Search the records for the string "commit", then copy each line that has it.

------ Record extracts ------

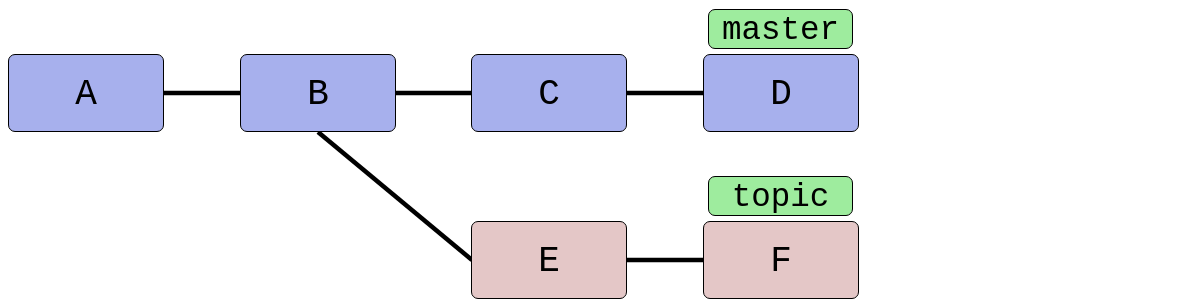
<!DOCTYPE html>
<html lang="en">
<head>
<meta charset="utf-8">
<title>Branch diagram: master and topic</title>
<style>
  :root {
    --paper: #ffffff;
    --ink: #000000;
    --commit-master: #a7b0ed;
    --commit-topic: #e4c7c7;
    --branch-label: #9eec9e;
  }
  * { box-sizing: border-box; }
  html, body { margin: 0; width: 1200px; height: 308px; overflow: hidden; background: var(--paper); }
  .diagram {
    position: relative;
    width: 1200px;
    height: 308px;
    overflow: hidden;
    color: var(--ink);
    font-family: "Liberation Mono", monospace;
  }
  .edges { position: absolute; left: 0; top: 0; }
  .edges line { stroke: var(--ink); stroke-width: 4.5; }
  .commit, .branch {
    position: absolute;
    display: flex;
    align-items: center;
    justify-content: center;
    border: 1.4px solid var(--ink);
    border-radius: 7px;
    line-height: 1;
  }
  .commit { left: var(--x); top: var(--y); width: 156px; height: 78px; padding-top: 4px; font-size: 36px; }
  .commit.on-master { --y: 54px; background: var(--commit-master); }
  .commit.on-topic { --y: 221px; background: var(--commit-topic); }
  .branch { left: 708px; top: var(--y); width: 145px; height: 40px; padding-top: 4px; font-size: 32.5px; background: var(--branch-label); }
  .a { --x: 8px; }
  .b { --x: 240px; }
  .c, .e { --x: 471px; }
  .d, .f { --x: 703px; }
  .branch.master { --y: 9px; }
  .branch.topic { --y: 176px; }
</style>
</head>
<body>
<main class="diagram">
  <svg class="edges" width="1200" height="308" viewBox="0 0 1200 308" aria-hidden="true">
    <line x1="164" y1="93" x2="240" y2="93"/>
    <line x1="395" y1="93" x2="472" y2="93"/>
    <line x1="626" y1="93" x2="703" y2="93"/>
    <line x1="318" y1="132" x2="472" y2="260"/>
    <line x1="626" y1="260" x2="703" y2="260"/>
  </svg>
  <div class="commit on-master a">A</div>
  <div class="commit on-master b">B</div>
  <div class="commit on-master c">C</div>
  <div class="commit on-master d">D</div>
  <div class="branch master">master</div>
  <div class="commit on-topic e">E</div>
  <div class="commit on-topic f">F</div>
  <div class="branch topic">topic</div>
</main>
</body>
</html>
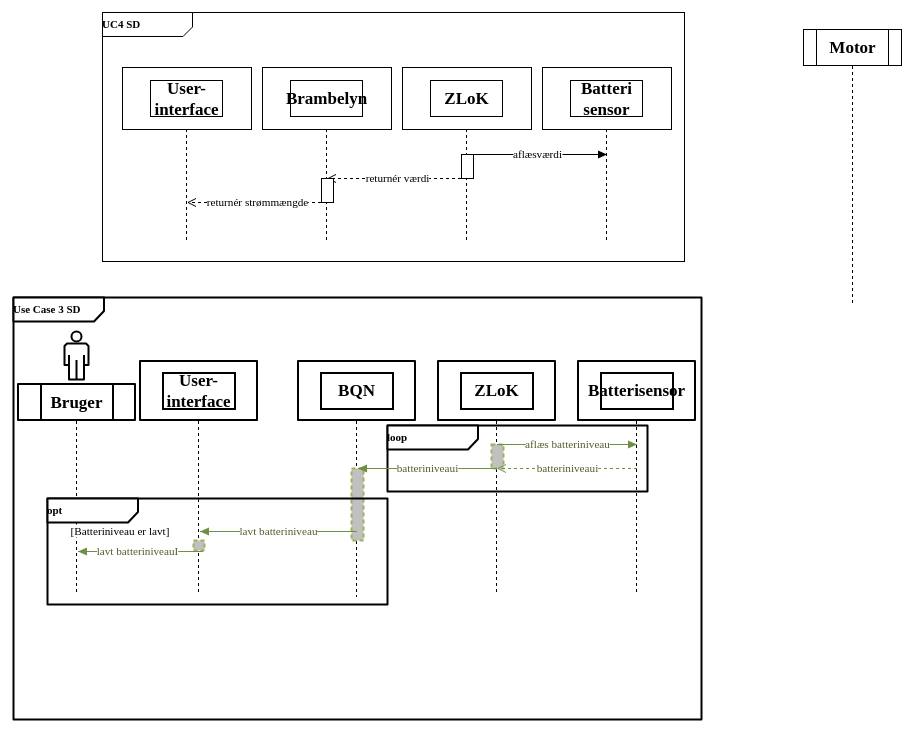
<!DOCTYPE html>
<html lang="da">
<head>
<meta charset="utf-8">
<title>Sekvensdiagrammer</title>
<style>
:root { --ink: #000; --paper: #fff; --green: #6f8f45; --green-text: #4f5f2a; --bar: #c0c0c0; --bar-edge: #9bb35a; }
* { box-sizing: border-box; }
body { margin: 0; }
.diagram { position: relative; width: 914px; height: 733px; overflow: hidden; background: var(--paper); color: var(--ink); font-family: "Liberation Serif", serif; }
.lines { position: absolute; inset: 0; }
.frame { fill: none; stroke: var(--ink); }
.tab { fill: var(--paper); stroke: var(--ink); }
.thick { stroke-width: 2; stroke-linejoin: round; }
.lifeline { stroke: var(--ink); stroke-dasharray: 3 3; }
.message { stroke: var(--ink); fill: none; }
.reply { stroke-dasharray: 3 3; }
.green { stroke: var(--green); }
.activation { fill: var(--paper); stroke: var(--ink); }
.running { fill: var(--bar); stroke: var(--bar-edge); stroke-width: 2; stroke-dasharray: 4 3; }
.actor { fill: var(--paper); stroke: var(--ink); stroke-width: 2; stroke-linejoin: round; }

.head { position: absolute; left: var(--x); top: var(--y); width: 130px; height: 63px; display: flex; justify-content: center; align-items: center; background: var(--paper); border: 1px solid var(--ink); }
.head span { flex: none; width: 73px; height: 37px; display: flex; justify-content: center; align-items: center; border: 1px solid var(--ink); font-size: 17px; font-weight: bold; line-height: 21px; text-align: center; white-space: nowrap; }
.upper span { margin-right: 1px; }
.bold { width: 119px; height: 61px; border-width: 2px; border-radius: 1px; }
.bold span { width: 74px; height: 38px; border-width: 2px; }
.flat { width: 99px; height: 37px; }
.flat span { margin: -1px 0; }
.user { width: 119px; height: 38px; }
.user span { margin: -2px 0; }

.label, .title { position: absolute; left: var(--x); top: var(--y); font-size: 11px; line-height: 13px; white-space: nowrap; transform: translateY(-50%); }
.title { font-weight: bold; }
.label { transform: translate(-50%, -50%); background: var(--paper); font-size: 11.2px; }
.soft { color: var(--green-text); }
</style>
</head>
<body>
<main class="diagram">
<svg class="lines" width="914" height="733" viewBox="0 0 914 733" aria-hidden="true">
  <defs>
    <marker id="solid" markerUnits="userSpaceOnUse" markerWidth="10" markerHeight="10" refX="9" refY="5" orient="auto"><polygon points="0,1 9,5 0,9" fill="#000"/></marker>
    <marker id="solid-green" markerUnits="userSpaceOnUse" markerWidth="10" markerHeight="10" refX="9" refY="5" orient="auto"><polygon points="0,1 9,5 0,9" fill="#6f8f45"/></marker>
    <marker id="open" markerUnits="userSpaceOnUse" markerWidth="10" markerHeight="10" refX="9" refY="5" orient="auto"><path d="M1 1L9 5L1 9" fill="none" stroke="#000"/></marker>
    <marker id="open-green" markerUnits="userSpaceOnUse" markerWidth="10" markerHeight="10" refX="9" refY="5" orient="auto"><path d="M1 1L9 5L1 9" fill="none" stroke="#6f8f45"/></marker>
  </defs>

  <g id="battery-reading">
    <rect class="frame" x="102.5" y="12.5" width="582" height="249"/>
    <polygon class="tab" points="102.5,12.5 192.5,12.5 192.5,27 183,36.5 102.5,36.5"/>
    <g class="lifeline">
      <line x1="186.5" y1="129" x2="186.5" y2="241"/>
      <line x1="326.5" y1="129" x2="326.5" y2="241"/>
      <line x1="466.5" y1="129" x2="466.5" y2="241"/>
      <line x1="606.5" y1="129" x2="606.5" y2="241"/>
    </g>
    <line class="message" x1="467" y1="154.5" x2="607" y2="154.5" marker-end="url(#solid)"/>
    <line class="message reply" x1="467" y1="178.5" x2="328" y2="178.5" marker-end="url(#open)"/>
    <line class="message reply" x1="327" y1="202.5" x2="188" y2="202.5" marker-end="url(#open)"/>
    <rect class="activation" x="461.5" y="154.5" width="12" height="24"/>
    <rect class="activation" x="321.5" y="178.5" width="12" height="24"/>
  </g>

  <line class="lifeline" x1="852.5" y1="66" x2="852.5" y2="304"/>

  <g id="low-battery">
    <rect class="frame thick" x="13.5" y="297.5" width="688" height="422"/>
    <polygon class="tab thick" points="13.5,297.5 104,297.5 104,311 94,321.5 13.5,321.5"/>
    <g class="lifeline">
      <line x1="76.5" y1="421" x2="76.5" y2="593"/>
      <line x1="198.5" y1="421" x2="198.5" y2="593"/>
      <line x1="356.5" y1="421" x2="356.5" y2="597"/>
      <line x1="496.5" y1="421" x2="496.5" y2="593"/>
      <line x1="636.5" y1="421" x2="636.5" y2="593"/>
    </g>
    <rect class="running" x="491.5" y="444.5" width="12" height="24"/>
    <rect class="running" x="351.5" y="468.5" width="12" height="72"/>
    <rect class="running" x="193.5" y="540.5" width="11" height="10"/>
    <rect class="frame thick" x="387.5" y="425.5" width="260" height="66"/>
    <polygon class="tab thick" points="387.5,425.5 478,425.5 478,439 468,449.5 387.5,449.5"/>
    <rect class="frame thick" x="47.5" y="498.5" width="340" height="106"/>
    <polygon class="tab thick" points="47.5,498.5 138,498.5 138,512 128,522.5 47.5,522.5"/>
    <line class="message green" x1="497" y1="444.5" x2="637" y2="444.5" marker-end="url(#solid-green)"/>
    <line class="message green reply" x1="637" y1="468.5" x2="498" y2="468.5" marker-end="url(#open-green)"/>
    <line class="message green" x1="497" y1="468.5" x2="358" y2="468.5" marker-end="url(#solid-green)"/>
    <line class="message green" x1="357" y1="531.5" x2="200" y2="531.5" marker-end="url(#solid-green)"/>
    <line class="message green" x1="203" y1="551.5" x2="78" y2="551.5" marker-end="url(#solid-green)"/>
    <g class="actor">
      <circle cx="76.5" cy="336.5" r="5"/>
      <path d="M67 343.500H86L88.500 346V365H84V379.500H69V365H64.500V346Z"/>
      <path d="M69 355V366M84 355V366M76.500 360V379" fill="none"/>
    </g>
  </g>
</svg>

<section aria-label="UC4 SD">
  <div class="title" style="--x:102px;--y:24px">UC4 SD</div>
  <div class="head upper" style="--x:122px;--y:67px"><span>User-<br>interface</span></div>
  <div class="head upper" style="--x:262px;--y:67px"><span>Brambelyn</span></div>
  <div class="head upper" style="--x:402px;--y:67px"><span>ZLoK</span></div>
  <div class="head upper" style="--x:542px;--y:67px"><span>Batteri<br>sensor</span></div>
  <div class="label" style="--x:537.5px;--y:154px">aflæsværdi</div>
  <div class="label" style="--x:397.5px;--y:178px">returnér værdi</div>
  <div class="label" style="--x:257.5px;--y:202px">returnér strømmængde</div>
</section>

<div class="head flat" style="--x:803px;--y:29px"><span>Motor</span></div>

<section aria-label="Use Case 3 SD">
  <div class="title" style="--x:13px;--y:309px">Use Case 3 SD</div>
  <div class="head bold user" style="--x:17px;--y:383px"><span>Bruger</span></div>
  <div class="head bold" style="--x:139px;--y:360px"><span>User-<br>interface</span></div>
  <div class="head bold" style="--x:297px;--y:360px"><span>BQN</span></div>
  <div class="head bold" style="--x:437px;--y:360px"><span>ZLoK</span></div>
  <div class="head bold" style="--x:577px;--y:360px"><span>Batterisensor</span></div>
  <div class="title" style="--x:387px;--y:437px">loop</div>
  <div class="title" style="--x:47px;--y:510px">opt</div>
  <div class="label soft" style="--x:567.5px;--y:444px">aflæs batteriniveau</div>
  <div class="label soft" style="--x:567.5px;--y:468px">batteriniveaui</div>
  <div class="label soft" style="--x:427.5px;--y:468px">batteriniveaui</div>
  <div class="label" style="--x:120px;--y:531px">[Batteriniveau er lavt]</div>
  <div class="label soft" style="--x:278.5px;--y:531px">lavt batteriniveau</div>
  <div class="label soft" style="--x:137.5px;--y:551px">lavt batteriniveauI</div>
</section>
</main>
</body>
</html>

------

Your response ::
    --commit-master: #a7b0ed;
    --commit-topic: #e4c7c7;
  .commit, .branch {
  .commit { left: var(--x); top: var(--y); width: 156px; height: 78px; padding-top: 4px; font-size: 36px; }
  .commit.on-master { --y: 54px; background: var(--commit-master); }
  .commit.on-topic { --y: 221px; background: var(--commit-topic); }
  <div class="commit on-master a">A</div>
  <div class="commit on-master b">B</div>
  <div class="commit on-master c">C</div>
  <div class="commit on-master d">D</div>
  <div class="commit on-topic e">E</div>
  <div class="commit on-topic f">F</div>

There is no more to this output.